When Cash comes to the suburbs, the suburbs destroy him and blithely continue existing on their own terms. Cash is a menacing avatar of chaos but not an unstoppable monster — he’s fatally thrown off-balance by a housewife yakking on the phone. And there is no Stockholm Syndrome here, no insinuation that Cash’s energy is somehow freeing or a worthy counter to Woods’ buttoned-down adultery. Instead, he catalyzes Woods into giving up his affair, returning him to normalcy. And while he terrorizes Forrester, he doesn’t pierce the veil of her allegedly happy existence. She’s still glad to be with Woods at the end, gulping down that mush.
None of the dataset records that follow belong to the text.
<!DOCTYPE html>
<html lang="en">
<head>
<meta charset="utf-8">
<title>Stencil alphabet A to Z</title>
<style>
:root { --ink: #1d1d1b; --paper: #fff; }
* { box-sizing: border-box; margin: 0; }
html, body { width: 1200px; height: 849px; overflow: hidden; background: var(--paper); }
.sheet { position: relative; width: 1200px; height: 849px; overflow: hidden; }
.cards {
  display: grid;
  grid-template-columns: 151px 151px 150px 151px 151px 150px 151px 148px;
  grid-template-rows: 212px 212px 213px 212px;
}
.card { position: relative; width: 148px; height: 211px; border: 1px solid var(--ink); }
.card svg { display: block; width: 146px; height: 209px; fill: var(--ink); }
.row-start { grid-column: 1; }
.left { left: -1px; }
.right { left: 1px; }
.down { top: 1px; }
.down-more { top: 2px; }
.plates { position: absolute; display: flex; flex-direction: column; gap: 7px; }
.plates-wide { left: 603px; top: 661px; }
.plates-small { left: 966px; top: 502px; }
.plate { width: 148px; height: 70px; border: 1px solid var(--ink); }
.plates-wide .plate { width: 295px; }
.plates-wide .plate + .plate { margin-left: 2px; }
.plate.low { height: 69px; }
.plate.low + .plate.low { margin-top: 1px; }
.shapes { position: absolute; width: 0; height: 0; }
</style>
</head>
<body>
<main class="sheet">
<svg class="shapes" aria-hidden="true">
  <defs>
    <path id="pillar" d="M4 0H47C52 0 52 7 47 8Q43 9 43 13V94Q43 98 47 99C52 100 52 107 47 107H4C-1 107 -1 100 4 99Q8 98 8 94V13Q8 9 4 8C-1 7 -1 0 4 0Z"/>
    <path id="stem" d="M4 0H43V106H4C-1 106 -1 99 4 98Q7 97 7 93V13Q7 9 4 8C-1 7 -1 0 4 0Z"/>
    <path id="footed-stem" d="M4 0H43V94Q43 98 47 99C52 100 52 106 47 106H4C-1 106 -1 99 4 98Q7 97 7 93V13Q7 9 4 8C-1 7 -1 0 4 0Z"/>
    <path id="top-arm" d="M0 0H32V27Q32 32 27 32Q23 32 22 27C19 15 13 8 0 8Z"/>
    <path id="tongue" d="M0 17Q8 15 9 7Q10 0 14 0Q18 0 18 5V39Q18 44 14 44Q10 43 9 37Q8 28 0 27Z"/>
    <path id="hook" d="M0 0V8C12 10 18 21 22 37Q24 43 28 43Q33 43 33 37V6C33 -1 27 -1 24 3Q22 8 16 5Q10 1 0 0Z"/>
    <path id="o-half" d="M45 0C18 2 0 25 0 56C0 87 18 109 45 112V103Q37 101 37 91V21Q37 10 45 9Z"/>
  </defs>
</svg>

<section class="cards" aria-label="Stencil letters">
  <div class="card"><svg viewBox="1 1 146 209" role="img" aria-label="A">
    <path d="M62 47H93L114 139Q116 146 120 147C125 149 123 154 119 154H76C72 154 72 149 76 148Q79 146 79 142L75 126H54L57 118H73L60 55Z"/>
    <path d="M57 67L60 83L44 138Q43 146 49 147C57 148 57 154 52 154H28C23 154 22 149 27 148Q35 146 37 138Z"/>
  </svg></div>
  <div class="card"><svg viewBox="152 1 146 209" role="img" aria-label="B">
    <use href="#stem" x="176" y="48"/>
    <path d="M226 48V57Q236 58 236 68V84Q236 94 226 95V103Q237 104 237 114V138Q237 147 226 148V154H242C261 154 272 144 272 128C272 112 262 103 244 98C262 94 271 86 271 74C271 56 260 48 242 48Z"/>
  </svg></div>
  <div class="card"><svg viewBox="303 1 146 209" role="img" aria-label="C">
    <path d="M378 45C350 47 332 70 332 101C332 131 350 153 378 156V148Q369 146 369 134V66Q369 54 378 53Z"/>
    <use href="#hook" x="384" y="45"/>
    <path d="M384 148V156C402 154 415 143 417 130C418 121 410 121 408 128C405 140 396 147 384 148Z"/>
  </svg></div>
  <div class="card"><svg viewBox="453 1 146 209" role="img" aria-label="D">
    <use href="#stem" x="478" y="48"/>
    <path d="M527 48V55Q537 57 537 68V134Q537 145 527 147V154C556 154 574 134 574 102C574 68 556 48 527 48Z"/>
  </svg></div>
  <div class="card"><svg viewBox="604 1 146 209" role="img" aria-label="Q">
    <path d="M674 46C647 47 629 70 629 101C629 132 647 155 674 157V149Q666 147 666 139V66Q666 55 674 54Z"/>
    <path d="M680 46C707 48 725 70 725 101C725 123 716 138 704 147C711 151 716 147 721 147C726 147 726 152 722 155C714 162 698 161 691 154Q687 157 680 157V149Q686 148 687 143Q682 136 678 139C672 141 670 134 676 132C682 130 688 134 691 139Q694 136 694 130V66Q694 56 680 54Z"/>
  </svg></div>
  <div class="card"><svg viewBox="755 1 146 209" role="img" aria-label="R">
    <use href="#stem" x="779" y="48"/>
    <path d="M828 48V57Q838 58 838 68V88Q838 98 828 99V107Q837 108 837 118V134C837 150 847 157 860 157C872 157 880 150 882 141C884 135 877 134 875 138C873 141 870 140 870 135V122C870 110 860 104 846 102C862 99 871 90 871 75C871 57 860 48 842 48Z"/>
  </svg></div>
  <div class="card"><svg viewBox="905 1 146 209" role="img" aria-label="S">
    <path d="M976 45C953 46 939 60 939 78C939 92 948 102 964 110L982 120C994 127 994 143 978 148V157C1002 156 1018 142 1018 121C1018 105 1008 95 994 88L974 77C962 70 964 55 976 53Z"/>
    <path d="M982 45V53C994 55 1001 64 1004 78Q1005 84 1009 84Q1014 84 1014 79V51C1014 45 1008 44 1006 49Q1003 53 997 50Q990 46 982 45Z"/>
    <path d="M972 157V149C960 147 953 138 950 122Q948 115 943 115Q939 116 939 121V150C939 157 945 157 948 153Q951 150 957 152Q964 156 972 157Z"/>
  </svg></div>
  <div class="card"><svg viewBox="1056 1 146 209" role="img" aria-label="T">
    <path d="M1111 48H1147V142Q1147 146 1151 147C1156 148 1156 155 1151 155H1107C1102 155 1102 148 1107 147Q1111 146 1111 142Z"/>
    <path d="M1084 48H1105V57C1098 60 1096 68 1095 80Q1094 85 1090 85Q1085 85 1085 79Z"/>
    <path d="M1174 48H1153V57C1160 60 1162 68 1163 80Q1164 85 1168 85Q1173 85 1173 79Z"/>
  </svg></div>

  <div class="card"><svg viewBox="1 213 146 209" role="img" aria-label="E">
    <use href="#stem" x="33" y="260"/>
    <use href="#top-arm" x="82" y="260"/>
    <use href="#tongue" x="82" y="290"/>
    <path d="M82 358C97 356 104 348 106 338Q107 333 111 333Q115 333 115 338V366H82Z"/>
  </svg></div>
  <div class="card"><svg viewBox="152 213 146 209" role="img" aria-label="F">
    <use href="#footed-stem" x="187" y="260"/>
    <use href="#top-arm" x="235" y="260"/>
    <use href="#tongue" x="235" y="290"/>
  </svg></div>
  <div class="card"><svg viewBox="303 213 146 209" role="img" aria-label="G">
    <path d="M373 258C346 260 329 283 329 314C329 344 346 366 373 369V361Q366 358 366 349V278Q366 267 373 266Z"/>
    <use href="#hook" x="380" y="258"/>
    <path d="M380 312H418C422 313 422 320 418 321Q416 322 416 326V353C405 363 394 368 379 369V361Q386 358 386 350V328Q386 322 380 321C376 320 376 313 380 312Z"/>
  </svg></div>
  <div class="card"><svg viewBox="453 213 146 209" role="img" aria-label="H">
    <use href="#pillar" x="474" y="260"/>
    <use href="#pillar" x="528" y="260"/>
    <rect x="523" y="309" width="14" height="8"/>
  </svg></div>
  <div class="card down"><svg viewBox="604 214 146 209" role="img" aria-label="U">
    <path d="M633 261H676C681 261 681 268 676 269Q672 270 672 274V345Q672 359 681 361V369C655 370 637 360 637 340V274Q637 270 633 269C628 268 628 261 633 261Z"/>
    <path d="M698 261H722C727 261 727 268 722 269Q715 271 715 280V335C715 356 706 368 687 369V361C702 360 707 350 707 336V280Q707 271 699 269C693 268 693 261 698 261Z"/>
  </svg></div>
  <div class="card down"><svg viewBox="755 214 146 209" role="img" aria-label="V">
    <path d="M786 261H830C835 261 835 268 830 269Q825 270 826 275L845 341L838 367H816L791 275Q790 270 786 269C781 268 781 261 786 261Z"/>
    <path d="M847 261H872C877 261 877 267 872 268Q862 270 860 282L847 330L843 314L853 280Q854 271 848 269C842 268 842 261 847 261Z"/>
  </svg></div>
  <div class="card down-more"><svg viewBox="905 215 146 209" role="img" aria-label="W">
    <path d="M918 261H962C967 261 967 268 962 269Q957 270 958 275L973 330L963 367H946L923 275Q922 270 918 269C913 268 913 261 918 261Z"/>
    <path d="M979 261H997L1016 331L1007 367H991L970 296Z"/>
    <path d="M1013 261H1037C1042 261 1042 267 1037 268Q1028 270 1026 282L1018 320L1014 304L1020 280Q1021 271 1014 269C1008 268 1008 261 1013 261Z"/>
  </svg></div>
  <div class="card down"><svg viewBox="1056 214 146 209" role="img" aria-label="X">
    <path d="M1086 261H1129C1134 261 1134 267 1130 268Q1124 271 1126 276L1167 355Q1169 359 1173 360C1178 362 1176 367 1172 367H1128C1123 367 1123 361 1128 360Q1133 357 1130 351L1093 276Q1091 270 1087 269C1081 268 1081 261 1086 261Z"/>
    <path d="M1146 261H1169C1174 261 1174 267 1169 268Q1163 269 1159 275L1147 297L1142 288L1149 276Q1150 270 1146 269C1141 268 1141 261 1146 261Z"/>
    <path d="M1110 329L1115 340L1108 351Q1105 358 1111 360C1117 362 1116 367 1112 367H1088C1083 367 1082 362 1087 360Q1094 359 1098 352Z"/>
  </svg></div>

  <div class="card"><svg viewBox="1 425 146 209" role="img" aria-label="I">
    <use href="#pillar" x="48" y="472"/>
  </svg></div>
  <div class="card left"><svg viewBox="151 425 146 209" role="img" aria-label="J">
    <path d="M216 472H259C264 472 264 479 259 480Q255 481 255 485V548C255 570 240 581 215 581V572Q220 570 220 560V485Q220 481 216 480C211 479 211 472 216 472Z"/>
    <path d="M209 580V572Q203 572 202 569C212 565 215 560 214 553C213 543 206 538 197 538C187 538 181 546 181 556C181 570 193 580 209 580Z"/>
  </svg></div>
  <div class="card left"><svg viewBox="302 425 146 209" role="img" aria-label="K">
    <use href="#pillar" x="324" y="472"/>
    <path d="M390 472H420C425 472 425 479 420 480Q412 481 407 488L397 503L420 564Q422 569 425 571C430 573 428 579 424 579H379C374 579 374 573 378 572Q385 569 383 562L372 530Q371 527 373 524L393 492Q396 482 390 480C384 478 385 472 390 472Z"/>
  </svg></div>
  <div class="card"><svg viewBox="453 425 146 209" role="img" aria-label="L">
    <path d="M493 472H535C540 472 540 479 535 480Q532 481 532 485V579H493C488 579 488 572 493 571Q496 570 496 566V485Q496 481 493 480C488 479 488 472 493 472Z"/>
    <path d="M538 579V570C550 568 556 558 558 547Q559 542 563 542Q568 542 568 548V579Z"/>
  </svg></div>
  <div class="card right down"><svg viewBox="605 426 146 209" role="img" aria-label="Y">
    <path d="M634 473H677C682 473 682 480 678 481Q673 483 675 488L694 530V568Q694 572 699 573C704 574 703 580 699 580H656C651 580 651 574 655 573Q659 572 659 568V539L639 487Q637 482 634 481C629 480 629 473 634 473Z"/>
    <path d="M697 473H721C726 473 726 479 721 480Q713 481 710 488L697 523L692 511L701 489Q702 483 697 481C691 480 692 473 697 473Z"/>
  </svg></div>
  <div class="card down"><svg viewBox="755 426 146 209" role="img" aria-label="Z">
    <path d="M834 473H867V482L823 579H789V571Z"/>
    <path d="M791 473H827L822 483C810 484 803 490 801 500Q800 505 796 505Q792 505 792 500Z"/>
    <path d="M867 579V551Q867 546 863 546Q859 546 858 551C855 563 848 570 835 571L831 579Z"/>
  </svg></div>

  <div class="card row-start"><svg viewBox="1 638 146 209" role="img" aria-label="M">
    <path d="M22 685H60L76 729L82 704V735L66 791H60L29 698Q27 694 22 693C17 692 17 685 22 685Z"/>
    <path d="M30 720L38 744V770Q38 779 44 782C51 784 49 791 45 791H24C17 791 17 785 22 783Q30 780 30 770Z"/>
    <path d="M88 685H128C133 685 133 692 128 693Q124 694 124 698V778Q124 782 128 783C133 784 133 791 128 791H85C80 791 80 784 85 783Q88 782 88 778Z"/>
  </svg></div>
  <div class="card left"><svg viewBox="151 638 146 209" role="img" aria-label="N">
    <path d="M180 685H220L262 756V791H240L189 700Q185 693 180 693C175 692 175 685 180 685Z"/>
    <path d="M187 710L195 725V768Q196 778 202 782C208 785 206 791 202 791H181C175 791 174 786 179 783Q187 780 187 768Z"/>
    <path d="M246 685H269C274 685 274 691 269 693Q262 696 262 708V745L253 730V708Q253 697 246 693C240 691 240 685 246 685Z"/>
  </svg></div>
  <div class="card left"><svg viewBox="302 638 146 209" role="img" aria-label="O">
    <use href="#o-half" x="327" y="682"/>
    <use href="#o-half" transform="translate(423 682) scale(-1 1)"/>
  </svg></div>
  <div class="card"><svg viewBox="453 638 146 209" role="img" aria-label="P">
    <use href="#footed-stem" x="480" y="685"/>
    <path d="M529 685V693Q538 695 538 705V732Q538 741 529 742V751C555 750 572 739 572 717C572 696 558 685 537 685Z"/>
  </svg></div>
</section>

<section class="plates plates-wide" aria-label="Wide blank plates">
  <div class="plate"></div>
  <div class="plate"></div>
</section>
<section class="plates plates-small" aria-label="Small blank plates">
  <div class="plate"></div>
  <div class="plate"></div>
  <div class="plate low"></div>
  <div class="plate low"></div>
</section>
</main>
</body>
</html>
“Five Minutes To Live” was apparently written for the movie, and the song fits into the script. “That bell is gonna ring/This is a final fling/Ain’t no alternative/You got five minutes to live,” Cash deadpans, emphasis on “dead.” But he clearly has more on his mind. Inspirational posters say “Live every day like it’s your last!” and Cash, who did not fuck around, says you don’t even have a day: a vicious robber or a callous spouse could cut you down in the next five minutes. Anything could.“Hear the tock tick tock of the laughing clock/What can you do or say?/Maybe you oughta pray.” Johnny Cash the actor plays a mad dog who needs to be put down; Johnny Cash the musician stands back and gets the last word against a world that offers the comfort of ignorance and the illusion of stability, a sedate suburb where everything is in its right place. “Get dressed for your date or you’re gonna be late/Live a little while you can/Don’t you sit there and wring your hands/Here comes a great big sedative/You got five minutes to live.”